- TASK BRIEF -
Copy out each line below exactly as written.

[Plain-text document sources]
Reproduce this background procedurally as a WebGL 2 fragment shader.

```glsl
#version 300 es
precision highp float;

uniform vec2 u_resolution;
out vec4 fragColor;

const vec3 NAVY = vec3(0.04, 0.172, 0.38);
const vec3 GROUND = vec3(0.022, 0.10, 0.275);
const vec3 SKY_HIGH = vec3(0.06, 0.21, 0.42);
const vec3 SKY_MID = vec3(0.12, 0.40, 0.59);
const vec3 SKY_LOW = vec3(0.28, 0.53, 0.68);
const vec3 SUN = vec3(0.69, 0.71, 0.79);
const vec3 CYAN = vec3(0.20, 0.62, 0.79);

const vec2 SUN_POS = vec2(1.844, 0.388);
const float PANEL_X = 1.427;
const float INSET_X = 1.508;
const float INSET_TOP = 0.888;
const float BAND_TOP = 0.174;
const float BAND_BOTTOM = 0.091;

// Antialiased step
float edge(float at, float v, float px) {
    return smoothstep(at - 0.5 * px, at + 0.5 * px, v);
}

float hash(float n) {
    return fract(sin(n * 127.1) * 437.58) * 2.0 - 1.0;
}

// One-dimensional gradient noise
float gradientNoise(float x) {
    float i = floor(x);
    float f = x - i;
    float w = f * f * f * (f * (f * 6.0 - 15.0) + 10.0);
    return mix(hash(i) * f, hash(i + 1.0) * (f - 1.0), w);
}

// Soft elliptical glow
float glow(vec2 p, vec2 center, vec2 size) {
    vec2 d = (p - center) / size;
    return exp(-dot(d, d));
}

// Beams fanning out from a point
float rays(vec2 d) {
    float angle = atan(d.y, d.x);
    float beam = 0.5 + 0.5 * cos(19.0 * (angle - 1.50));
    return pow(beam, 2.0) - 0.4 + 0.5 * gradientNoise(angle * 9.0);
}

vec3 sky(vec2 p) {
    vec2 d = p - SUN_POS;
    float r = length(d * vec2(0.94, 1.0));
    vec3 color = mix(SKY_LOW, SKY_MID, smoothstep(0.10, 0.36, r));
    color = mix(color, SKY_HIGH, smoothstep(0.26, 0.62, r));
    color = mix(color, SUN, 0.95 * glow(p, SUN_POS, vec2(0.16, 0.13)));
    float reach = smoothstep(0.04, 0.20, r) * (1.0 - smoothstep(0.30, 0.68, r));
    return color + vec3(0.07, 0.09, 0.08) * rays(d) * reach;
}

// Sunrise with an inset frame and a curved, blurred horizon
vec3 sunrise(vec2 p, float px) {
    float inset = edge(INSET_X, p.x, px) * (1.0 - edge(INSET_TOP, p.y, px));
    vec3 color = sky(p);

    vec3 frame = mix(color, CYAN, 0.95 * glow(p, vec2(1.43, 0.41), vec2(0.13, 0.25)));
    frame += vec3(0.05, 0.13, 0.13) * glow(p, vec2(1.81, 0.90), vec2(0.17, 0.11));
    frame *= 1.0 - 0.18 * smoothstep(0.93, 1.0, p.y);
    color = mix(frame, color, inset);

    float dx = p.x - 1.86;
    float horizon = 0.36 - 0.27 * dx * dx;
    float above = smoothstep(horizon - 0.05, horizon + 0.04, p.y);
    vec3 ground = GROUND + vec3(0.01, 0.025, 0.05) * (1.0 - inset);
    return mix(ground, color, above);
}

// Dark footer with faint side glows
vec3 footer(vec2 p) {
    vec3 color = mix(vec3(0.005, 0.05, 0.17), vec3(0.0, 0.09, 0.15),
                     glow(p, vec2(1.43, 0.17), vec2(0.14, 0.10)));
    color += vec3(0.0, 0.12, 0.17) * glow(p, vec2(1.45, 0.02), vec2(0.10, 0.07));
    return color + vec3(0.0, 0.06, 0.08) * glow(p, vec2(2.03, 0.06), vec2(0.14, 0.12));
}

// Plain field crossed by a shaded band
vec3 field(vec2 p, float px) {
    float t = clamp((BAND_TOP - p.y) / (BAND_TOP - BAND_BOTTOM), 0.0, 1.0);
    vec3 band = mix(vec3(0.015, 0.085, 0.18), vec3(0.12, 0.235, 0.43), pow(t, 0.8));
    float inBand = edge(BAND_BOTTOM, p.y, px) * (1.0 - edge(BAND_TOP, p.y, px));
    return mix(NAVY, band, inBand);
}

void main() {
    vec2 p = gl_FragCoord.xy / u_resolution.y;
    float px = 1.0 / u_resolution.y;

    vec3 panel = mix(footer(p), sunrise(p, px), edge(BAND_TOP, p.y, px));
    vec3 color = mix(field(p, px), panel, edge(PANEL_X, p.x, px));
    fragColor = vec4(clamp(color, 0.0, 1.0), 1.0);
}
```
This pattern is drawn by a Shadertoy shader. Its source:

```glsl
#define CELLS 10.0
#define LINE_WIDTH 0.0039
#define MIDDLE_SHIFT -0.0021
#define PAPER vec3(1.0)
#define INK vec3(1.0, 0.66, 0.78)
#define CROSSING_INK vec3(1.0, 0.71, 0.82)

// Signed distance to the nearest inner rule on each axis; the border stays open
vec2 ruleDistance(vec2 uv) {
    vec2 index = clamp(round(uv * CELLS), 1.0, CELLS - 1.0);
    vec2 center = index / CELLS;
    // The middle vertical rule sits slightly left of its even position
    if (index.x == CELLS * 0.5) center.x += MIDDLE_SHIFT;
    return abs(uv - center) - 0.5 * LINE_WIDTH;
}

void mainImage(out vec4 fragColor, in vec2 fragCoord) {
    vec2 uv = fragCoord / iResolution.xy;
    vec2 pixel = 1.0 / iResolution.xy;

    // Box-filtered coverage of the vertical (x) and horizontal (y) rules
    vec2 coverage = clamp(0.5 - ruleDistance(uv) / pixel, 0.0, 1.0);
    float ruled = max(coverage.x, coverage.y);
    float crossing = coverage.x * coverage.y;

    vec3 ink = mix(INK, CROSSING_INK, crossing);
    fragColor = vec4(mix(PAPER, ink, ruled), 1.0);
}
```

- YOUR RESPONSE -
Reproduce this background procedurally as a WebGL 2 fragment shader.

```glsl
#version 300 es
precision highp float;

uniform vec2 u_resolution;
out vec4 fragColor;

const vec3 NAVY = vec3(0.04, 0.172, 0.38);
const vec3 GROUND = vec3(0.022, 0.10, 0.275);
const vec3 SKY_HIGH = vec3(0.06, 0.21, 0.42);
const vec3 SKY_MID = vec3(0.12, 0.40, 0.59);
const vec3 SKY_LOW = vec3(0.28, 0.53, 0.68);
const vec3 SUN = vec3(0.69, 0.71, 0.79);
const vec3 CYAN = vec3(0.20, 0.62, 0.79);

const vec2 SUN_POS = vec2(1.844, 0.388);
const float PANEL_X = 1.427;
const float INSET_X = 1.508;
const float INSET_TOP = 0.888;
const float BAND_TOP = 0.174;
const float BAND_BOTTOM = 0.091;

// Antialiased step
float edge(float at, float v, float px) {
    return smoothstep(at - 0.5 * px, at + 0.5 * px, v);
}

float hash(float n) {
    return fract(sin(n * 127.1) * 437.58) * 2.0 - 1.0;
}

// One-dimensional gradient noise
float gradientNoise(float x) {
    float i = floor(x);
    float f = x - i;
    float w = f * f * f * (f * (f * 6.0 - 15.0) + 10.0);
    return mix(hash(i) * f, hash(i + 1.0) * (f - 1.0), w);
}

// Soft elliptical glow
float glow(vec2 p, vec2 center, vec2 size) {
    vec2 d = (p - center) / size;
    return exp(-dot(d, d));
}

// Beams fanning out from a point
float rays(vec2 d) {
    float angle = atan(d.y, d.x);
    float beam = 0.5 + 0.5 * cos(19.0 * (angle - 1.50));
    return pow(beam, 2.0) - 0.4 + 0.5 * gradientNoise(angle * 9.0);
}

vec3 sky(vec2 p) {
    vec2 d = p - SUN_POS;
    float r = length(d * vec2(0.94, 1.0));
    vec3 color = mix(SKY_LOW, SKY_MID, smoothstep(0.10, 0.36, r));
    color = mix(color, SKY_HIGH, smoothstep(0.26, 0.62, r));
    color = mix(color, SUN, 0.95 * glow(p, SUN_POS, vec2(0.16, 0.13)));
    float reach = smoothstep(0.04, 0.20, r) * (1.0 - smoothstep(0.30, 0.68, r));
    return color + vec3(0.07, 0.09, 0.08) * rays(d) * reach;
}

// Sunrise with an inset frame and a curved, blurred horizon
vec3 sunrise(vec2 p, float px) {
    float inset = edge(INSET_X, p.x, px) * (1.0 - edge(INSET_TOP, p.y, px));
    vec3 color = sky(p);

    vec3 frame = mix(color, CYAN, 0.95 * glow(p, vec2(1.43, 0.41), vec2(0.13, 0.25)));
    frame += vec3(0.05, 0.13, 0.13) * glow(p, vec2(1.81, 0.90), vec2(0.17, 0.11));
    frame *= 1.0 - 0.18 * smoothstep(0.93, 1.0, p.y);
    color = mix(frame, color, inset);

    float dx = p.x - 1.86;
    float horizon = 0.36 - 0.27 * dx * dx;
    float above = smoothstep(horizon - 0.05, horizon + 0.04, p.y);
    vec3 ground = GROUND + vec3(0.01, 0.025, 0.05) * (1.0 - inset);
    return mix(ground, color, above);
}

// Dark footer with faint side glows
vec3 footer(vec2 p) {
    vec3 color = mix(vec3(0.005, 0.05, 0.17), vec3(0.0, 0.09, 0.15),
                     glow(p, vec2(1.43, 0.17), vec2(0.14, 0.10)));
    color += vec3(0.0, 0.12, 0.17) * glow(p, vec2(1.45, 0.02), vec2(0.10, 0.07));
    return color + vec3(0.0, 0.06, 0.08) * glow(p, vec2(2.03, 0.06), vec2(0.14, 0.12));
}

// Plain field crossed by a shaded band
vec3 field(vec2 p, float px) {
    float t = clamp((BAND_TOP - p.y) / (BAND_TOP - BAND_BOTTOM), 0.0, 1.0);
    vec3 band = mix(vec3(0.015, 0.085, 0.18), vec3(0.12, 0.235, 0.43), pow(t, 0.8));
    float inBand = edge(BAND_BOTTOM, p.y, px) * (1.0 - edge(BAND_TOP, p.y, px));
    return mix(NAVY, band, inBand);
}

void main() {
    vec2 p = gl_FragCoord.xy / u_resolution.y;
    float px = 1.0 / u_resolution.y;

    vec3 panel = mix(footer(p), sunrise(p, px), edge(BAND_TOP, p.y, px));
    vec3 color = mix(field(p, px), panel, edge(PANEL_X, p.x, px));
    fragColor = vec4(clamp(color, 0.0, 1.0), 1.0);
}
```
This pattern is drawn by a Shadertoy shader. Its source:

```glsl
#define CELLS 10.0
#define LINE_WIDTH 0.0039
#define MIDDLE_SHIFT -0.0021
#define PAPER vec3(1.0)
#define INK vec3(1.0, 0.66, 0.78)
#define CROSSING_INK vec3(1.0, 0.71, 0.82)

// Signed distance to the nearest inner rule on each axis; the border stays open
vec2 ruleDistance(vec2 uv) {
    vec2 index = clamp(round(uv * CELLS), 1.0, CELLS - 1.0);
    vec2 center = index / CELLS;
    // The middle vertical rule sits slightly left of its even position
    if (index.x == CELLS * 0.5) center.x += MIDDLE_SHIFT;
    return abs(uv - center) - 0.5 * LINE_WIDTH;
}

void mainImage(out vec4 fragColor, in vec2 fragCoord) {
    vec2 uv = fragCoord / iResolution.xy;
    vec2 pixel = 1.0 / iResolution.xy;

    // Box-filtered coverage of the vertical (x) and horizontal (y) rules
    vec2 coverage = clamp(0.5 - ruleDistance(uv) / pixel, 0.0, 1.0);
    float ruled = max(coverage.x, coverage.y);
    float crossing = coverage.x * coverage.y;

    vec3 ink = mix(INK, CROSSING_INK, crossing);
    fragColor = vec4(mix(PAPER, ink, ruled), 1.0);
}
```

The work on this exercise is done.